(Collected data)

■ ■ ■ ■ ■

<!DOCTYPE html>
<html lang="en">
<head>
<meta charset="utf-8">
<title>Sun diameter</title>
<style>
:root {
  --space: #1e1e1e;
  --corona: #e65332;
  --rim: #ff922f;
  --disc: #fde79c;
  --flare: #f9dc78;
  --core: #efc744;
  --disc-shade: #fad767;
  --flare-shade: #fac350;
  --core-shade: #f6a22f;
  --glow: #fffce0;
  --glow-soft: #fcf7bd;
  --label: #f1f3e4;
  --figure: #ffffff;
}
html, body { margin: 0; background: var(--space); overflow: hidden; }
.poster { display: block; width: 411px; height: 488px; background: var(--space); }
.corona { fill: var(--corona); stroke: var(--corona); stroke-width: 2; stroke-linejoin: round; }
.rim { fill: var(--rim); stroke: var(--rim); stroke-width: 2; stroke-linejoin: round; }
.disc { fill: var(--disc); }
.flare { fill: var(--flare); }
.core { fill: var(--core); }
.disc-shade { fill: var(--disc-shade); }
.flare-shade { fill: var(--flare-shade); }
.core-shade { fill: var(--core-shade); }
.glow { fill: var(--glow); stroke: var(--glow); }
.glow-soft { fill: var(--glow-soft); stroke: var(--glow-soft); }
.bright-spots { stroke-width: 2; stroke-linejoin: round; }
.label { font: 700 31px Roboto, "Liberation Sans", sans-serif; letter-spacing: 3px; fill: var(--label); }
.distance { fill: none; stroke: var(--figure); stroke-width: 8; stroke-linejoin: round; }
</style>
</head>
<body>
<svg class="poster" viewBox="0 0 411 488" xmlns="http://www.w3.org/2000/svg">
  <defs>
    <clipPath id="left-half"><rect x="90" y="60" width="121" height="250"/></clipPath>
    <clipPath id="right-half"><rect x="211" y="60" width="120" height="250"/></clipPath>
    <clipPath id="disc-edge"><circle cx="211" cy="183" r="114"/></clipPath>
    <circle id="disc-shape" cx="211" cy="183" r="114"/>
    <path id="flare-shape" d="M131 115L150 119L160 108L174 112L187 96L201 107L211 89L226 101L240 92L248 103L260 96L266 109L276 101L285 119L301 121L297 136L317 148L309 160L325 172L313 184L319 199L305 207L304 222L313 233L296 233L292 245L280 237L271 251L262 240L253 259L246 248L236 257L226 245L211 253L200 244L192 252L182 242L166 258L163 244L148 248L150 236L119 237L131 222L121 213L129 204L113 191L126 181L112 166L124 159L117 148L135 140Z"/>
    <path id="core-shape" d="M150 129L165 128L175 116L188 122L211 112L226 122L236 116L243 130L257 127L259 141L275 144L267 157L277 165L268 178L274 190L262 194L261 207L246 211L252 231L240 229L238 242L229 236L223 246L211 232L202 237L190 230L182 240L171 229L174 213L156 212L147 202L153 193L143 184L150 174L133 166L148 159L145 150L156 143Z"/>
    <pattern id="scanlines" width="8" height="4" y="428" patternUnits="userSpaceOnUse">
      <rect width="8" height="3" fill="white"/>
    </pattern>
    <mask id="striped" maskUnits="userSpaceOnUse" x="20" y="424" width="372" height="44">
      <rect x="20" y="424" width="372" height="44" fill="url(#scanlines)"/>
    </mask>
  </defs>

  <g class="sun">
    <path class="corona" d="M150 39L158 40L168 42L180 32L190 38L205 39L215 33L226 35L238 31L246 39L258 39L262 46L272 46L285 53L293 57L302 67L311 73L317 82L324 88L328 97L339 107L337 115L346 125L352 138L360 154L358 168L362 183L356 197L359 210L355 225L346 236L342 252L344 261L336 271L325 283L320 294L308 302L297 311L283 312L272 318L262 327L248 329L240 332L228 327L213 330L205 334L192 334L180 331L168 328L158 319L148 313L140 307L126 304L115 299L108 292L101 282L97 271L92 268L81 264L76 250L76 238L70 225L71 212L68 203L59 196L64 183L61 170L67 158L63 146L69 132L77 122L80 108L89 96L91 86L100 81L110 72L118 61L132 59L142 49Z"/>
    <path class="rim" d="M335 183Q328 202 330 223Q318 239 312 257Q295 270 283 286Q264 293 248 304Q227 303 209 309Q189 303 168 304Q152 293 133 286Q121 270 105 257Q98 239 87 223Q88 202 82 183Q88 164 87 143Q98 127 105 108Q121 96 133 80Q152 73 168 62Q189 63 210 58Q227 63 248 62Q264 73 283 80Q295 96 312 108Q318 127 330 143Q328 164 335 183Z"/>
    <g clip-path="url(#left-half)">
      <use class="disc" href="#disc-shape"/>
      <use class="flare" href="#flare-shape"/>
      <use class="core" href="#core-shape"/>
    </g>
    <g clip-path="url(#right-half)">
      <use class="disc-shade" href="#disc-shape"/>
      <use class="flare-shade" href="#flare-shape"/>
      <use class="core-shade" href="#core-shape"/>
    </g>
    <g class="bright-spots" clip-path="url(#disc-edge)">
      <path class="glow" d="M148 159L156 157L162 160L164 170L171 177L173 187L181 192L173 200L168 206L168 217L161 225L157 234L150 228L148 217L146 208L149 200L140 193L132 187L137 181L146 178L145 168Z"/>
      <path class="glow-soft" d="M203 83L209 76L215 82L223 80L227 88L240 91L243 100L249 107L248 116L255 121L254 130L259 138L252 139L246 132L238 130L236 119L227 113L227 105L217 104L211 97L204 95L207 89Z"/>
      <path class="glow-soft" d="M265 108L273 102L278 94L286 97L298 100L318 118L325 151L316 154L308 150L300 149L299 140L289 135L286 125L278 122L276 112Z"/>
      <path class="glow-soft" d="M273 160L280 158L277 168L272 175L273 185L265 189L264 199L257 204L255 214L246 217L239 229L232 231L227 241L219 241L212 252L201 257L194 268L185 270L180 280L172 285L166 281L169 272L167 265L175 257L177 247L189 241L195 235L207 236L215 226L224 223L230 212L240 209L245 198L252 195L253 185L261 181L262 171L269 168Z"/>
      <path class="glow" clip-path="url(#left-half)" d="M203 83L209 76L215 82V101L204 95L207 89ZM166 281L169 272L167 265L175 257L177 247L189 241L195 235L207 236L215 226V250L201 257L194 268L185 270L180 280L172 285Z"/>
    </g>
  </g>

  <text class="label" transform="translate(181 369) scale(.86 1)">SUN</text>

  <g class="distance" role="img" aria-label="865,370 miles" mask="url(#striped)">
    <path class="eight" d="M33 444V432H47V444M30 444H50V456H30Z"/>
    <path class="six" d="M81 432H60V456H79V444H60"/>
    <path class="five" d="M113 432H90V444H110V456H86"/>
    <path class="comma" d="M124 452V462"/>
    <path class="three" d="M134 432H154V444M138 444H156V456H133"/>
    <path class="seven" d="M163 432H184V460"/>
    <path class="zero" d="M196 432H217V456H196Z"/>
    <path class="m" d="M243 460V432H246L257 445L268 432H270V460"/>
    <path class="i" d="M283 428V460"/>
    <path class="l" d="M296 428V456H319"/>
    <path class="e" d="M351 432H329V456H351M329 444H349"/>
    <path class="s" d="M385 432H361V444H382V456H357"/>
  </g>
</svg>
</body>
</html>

■ ■ ■ ■ ■

**Directions:**
In the entries above, find each line containing the string "shade" and copy it.

**Finished exercise:**
  --disc-shade: #fad767;
  --flare-shade: #fac350;
  --core-shade: #f6a22f;
.disc-shade { fill: var(--disc-shade); }
.flare-shade { fill: var(--flare-shade); }
.core-shade { fill: var(--core-shade); }
      <use class="disc-shade" href="#disc-shape"/>
      <use class="flare-shade" href="#flare-shape"/>
      <use class="core-shade" href="#core-shape"/>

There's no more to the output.